• _Work required_:
Pictures should not appear in the copy; the records themselves must be written out exactly.

• _Data shown_:

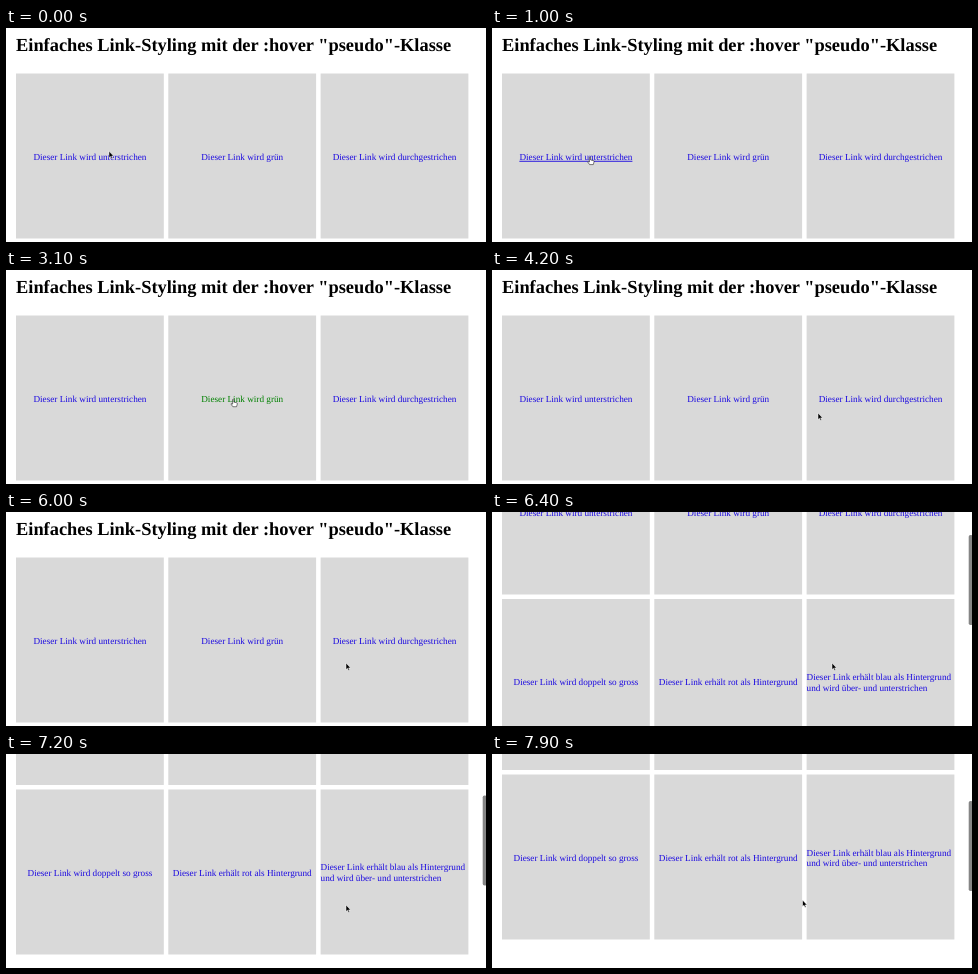
Write an HTML page that moves like this. It is 480 by 214 pixels and loops after 8000 ms.

```html
<!DOCTYPE html>
<html lang="de">
<head>
<meta charset="utf-8">
<title>Link-Styling</title>
<style>
  html, body { margin: 0; width: 100%; height: 100%; overflow: hidden; background: #fff; }
  svg { display: block; width: 480px; height: 214px; }
  text { font: 9.2px "Liberation Serif", Times, serif; fill: #1c0ae0; text-rendering: geometricPrecision; }
  .title { font-size: 18.4px; font-weight: bold; fill: #000; }
  .box { fill: #d9d9d9; }
  .hover-under { text-decoration: underline; }
  .hover-green { fill: #008000; }
  .hover-through { text-decoration: line-through; }
</style>
</head>
<body>
<svg viewBox="0 0 480 214">
  <g id="page">
    <text class="title" x="10" y="23">Einfaches Link-Styling mit der :hover "pseudo"-Klasse</text>
  </g>
  <rect id="thumb" x="476.7" width="4" height="90" rx="1.8" fill="#858585"/>
  <g id="cursor" stroke="#fff" stroke-width=".5" stroke-linejoin="round">
    <path id="arrow" d="M0 0V6.6L1.5 5.3L2.5 7.6L3.6 7.1L2.6 4.9H4.6Z" fill="#000"/>
    <path id="hand" d="M-.6 .3Q0-.4 .6 .3V3L3.6 3.7Q4.2 4 4 5L3.3 7.6H-.4L-2.3 4.8Q-2.1 3.8-.6 5Z" fill="#fff" stroke="#000"/>
  </g>
</svg>
<script>
const LOOP = 8000, STEP = 100;
const BOX_W = 147.8, BOX_H = 165, COL = 152.3, ROW = 169.5, LEFT = 10, TOP = 45.5;
const BASELINE = 86.3, LINE = 10.6;

const cells = [
  { lines: ["Dieser Link wird unterstrichen"], hover: "hover-under" },
  { lines: ["Dieser Link wird grün"], hover: "hover-green" },
  { lines: ["Dieser Link wird durchgestrichen"], hover: "hover-through" },
  { lines: ["Dieser Link wird doppelt so gross"] },
  { lines: ["Dieser Link erhält rot als Hintergrund"] },
  { lines: ["Dieser Link erhält blau als Hintergrund", "und wird über- und unterstrichen"] }
];

// time, x, y of the pointer tip
const pointerPath = [
  [0, 103, 123.2], [200, 101, 128], [1000, 98, 129], [1300, 102, 140],
  [2000, 196.5, 140], [2400, 222, 130], [3200, 228, 129], [3600, 240, 142],
  [4200, 326, 143], [4500, 365, 130], [5200, 368, 129], [5600, 355, 145],
  [6000, 340, 151], [7400, 340, 151], [7900, 310.5, 146]
];
const scrollStart = [[6100, 0], [6200, 28], [6300, 80], [6400, 128]];

const byId = id => document.getElementById(id);
const page = byId("page");

function add(tag, attrs, content = "") {
  const node = document.createElementNS("http://www.w3.org/2000/svg", tag);
  for (const key in attrs) node.setAttribute(key, attrs[key]);
  node.textContent = content;
  return page.appendChild(node);
}

cells.forEach((cell, i) => {
  const x = LEFT + COL * (i % 3), y = TOP + ROW * Math.floor(i / 3);
  const single = cell.lines.length === 1;
  add("rect", { class: "box", x, y, width: BOX_W, height: BOX_H });
  cell.nodes = cell.lines.map((line, n) => add("text", {
    x: single ? x + BOX_W / 2 : x,
    y: y + BASELINE + (single ? 0 : (n - 0.5) * LINE),
    "text-anchor": single ? "middle" : "start"
  }, line));
  cell.center = x + BOX_W / 2;
  cell.base = y + BASELINE;
});

function sample(table, t) {
  const next = table.findIndex(row => row[0] > t);
  if (next === 0) return table[0].slice(1);
  if (next < 0) return table[table.length - 1].slice(1);
  const a = table[next - 1], b = table[next];
  const k = (t - a[0]) / (b[0] - a[0]);
  return a.slice(1).map((v, i) => v + (b[i + 1] - v) * k);
}

// quick swipe, then inertia fading out
function scrollAt(t) {
  return t < 6400 ? sample(scrollStart, t)[0] : 203 - 75 * Math.exp((6400 - t) / 689);
}

function draw(t) {
  const scroll = scrollAt(t);
  const [x, y] = sample(pointerPath, t);
  page.setAttribute("transform", `translate(0 ${-scroll})`);
  byId("thumb").setAttribute("y", 23 + (scroll - 128) * 0.36);
  byId("thumb").style.display = scroll > 0 ? "" : "none";
  byId("cursor").setAttribute("transform", `translate(${x} ${y})`);

  let over = false;
  for (const cell of cells.filter(c => c.hover)) {
    const half = cell.nodes[0].getComputedTextLength() / 2;
    const base = cell.base - scroll;
    const hit = Math.abs(x - cell.center) < half && y > base - 8.2 && y < base + 2;
    cell.nodes[0].classList.toggle(cell.hover, hit);
    over = over || hit;
  }
  byId("arrow").style.display = over ? "none" : "";
  byId("hand").style.display = over ? "" : "none";
}

const start = performance.now();
function tick() {
  const t = (performance.now() - start) % LOOP;
  draw(Math.floor(t / STEP) * STEP);
  requestAnimationFrame(tick);
}
tick();
</script>
</body>
</html>
```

• _Your solution_:
Write an HTML page that moves like this. It is 480 by 214 pixels and loops after 8000 ms.

```html
<!DOCTYPE html>
<html lang="de">
<head>
<meta charset="utf-8">
<title>Link-Styling</title>
<style>
  html, body { margin: 0; width: 100%; height: 100%; overflow: hidden; background: #fff; }
  svg { display: block; width: 480px; height: 214px; }
  text { font: 9.2px "Liberation Serif", Times, serif; fill: #1c0ae0; text-rendering: geometricPrecision; }
  .title { font-size: 18.4px; font-weight: bold; fill: #000; }
  .box { fill: #d9d9d9; }
  .hover-under { text-decoration: underline; }
  .hover-green { fill: #008000; }
  .hover-through { text-decoration: line-through; }
</style>
</head>
<body>
<svg viewBox="0 0 480 214">
  <g id="page">
    <text class="title" x="10" y="23">Einfaches Link-Styling mit der :hover "pseudo"-Klasse</text>
  </g>
  <rect id="thumb" x="476.7" width="4" height="90" rx="1.8" fill="#858585"/>
  <g id="cursor" stroke="#fff" stroke-width=".5" stroke-linejoin="round">
    <path id="arrow" d="M0 0V6.6L1.5 5.3L2.5 7.6L3.6 7.1L2.6 4.9H4.6Z" fill="#000"/>
    <path id="hand" d="M-.6 .3Q0-.4 .6 .3V3L3.6 3.7Q4.2 4 4 5L3.3 7.6H-.4L-2.3 4.8Q-2.1 3.8-.6 5Z" fill="#fff" stroke="#000"/>
  </g>
</svg>
<script>
const LOOP = 8000, STEP = 100;
const BOX_W = 147.8, BOX_H = 165, COL = 152.3, ROW = 169.5, LEFT = 10, TOP = 45.5;
const BASELINE = 86.3, LINE = 10.6;

const cells = [
  { lines: ["Dieser Link wird unterstrichen"], hover: "hover-under" },
  { lines: ["Dieser Link wird grün"], hover: "hover-green" },
  { lines: ["Dieser Link wird durchgestrichen"], hover: "hover-through" },
  { lines: ["Dieser Link wird doppelt so gross"] },
  { lines: ["Dieser Link erhält rot als Hintergrund"] },
  { lines: ["Dieser Link erhält blau als Hintergrund", "und wird über- und unterstrichen"] }
];

// time, x, y of the pointer tip
const pointerPath = [
  [0, 103, 123.2], [200, 101, 128], [1000, 98, 129], [1300, 102, 140],
  [2000, 196.5, 140], [2400, 222, 130], [3200, 228, 129], [3600, 240, 142],
  [4200, 326, 143], [4500, 365, 130], [5200, 368, 129], [5600, 355, 145],
  [6000, 340, 151], [7400, 340, 151], [7900, 310.5, 146]
];
const scrollStart = [[6100, 0], [6200, 28], [6300, 80], [6400, 128]];

const byId = id => document.getElementById(id);
const page = byId("page");

function add(tag, attrs, content = "") {
  const node = document.createElementNS("http://www.w3.org/2000/svg", tag);
  for (const key in attrs) node.setAttribute(key, attrs[key]);
  node.textContent = content;
  return page.appendChild(node);
}

cells.forEach((cell, i) => {
  const x = LEFT + COL * (i % 3), y = TOP + ROW * Math.floor(i / 3);
  const single = cell.lines.length === 1;
  add("rect", { class: "box", x, y, width: BOX_W, height: BOX_H });
  cell.nodes = cell.lines.map((line, n) => add("text", {
    x: single ? x + BOX_W / 2 : x,
    y: y + BASELINE + (single ? 0 : (n - 0.5) * LINE),
    "text-anchor": single ? "middle" : "start"
  }, line));
  cell.center = x + BOX_W / 2;
  cell.base = y + BASELINE;
});

function sample(table, t) {
  const next = table.findIndex(row => row[0] > t);
  if (next === 0) return table[0].slice(1);
  if (next < 0) return table[table.length - 1].slice(1);
  const a = table[next - 1], b = table[next];
  const k = (t - a[0]) / (b[0] - a[0]);
  return a.slice(1).map((v, i) => v + (b[i + 1] - v) * k);
}

// quick swipe, then inertia fading out
function scrollAt(t) {
  return t < 6400 ? sample(scrollStart, t)[0] : 203 - 75 * Math.exp((6400 - t) / 689);
}

function draw(t) {
  const scroll = scrollAt(t);
  const [x, y] = sample(pointerPath, t);
  page.setAttribute("transform", `translate(0 ${-scroll})`);
  byId("thumb").setAttribute("y", 23 + (scroll - 128) * 0.36);
  byId("thumb").style.display = scroll > 0 ? "" : "none";
  byId("cursor").setAttribute("transform", `translate(${x} ${y})`);

  let over = false;
  for (const cell of cells.filter(c => c.hover)) {
    const half = cell.nodes[0].getComputedTextLength() / 2;
    const base = cell.base - scroll;
    const hit = Math.abs(x - cell.center) < half && y > base - 8.2 && y < base + 2;
    cell.nodes[0].classList.toggle(cell.hover, hit);
    over = over || hit;
  }
  byId("arrow").style.display = over ? "none" : "";
  byId("hand").style.display = over ? "" : "none";
}

const start = performance.now();
function tick() {
  const t = (performance.now() - start) % LOOP;
  draw(Math.floor(t / STEP) * STEP);
  requestAnimationFrame(tick);
}
tick();
</script>
</body>
</html>
```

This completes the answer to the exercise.